# SOURCE MATERIAL
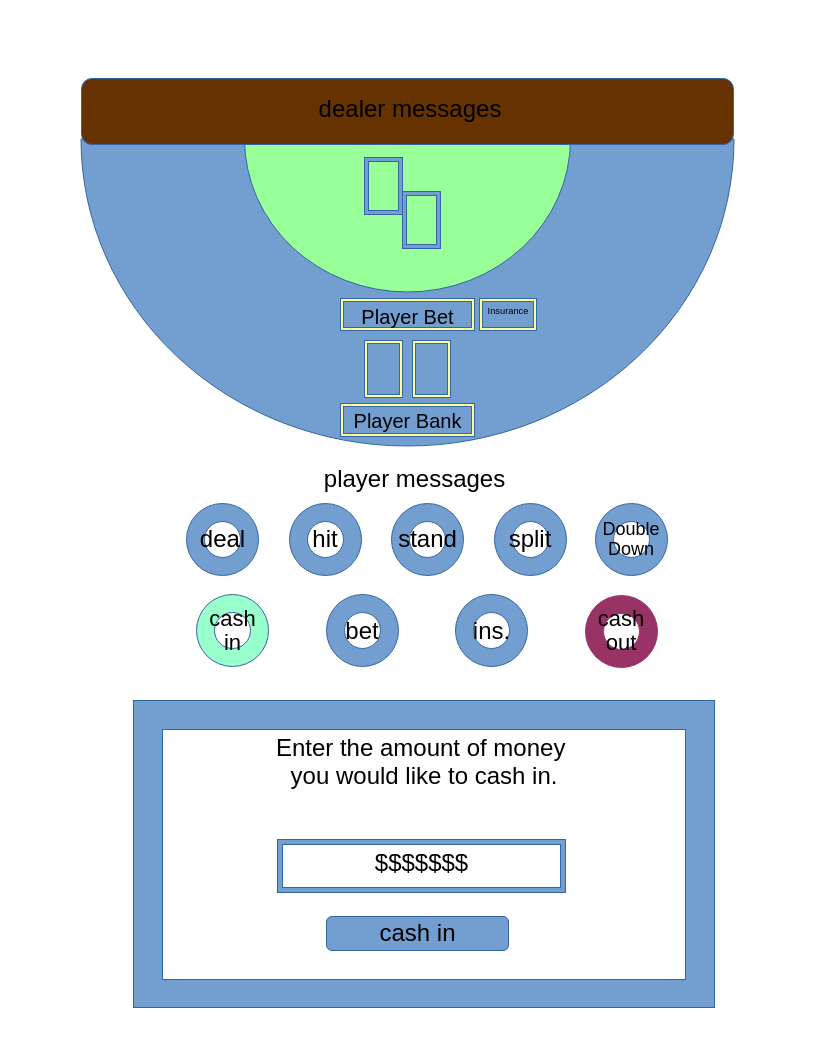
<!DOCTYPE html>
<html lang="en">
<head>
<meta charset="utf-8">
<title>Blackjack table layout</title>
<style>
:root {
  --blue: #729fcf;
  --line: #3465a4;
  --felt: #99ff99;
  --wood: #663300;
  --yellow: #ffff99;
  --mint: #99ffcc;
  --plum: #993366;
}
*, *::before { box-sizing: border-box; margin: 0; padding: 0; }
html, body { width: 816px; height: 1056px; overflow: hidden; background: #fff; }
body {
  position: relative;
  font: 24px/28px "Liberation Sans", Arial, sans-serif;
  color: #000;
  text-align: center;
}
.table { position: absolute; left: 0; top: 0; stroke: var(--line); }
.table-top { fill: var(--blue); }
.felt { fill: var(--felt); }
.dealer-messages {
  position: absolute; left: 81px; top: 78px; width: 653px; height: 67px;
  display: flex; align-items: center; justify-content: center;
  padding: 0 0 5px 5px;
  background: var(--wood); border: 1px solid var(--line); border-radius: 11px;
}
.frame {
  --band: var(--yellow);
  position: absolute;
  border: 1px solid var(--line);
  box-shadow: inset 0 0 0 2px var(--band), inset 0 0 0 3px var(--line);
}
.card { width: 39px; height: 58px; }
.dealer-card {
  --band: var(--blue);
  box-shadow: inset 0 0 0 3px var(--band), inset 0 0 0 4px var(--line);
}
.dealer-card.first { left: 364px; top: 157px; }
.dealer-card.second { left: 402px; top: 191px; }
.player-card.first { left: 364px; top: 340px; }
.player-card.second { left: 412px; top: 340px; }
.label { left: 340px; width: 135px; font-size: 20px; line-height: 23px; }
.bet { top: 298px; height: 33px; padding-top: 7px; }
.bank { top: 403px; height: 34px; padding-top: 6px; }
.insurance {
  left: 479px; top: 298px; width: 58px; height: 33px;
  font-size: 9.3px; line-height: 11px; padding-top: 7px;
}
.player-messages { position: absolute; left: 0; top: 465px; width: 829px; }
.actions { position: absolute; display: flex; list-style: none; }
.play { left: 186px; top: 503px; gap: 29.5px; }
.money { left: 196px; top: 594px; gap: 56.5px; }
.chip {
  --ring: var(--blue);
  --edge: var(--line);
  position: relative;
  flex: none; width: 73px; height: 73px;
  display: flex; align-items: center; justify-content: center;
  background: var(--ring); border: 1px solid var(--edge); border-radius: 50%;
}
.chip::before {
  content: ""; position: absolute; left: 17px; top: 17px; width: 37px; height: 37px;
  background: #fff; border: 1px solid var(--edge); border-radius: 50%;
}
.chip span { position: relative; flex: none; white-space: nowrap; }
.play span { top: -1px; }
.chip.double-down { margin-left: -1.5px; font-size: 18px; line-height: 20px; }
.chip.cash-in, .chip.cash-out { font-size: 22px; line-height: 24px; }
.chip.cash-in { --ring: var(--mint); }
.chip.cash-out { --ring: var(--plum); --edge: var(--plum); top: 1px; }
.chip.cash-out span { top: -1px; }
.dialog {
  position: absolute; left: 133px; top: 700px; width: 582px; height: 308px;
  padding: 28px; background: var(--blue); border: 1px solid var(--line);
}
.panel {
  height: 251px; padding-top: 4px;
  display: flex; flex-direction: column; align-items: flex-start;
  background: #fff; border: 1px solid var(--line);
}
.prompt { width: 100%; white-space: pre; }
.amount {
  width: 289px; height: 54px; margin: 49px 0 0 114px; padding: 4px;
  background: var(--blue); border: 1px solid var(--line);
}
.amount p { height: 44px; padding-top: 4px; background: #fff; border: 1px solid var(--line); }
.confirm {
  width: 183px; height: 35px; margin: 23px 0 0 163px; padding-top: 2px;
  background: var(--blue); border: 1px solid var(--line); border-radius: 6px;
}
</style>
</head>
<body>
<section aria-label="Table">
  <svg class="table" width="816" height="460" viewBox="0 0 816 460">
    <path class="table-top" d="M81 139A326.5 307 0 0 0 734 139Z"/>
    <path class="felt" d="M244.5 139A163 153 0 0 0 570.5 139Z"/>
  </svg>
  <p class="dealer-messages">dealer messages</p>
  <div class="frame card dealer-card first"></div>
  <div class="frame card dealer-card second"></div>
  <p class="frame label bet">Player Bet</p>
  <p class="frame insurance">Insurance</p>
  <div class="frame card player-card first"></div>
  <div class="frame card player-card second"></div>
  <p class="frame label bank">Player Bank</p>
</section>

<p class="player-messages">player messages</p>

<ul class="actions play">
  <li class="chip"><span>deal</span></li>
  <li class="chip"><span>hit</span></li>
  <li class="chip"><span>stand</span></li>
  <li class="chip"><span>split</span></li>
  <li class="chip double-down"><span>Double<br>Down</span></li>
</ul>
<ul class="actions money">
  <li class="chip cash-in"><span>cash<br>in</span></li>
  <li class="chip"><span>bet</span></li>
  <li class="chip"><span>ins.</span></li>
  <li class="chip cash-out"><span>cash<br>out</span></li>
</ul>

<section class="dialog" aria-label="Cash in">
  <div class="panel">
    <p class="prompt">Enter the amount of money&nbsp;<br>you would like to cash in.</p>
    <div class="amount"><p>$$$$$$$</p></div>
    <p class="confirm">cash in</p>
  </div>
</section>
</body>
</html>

# EXERCISE OBJECTIVE
From the entries above, pull out each line that includes "style".

# RESPONSE
<style>
.actions { position: absolute; display: flex; list-style: none; }
</style>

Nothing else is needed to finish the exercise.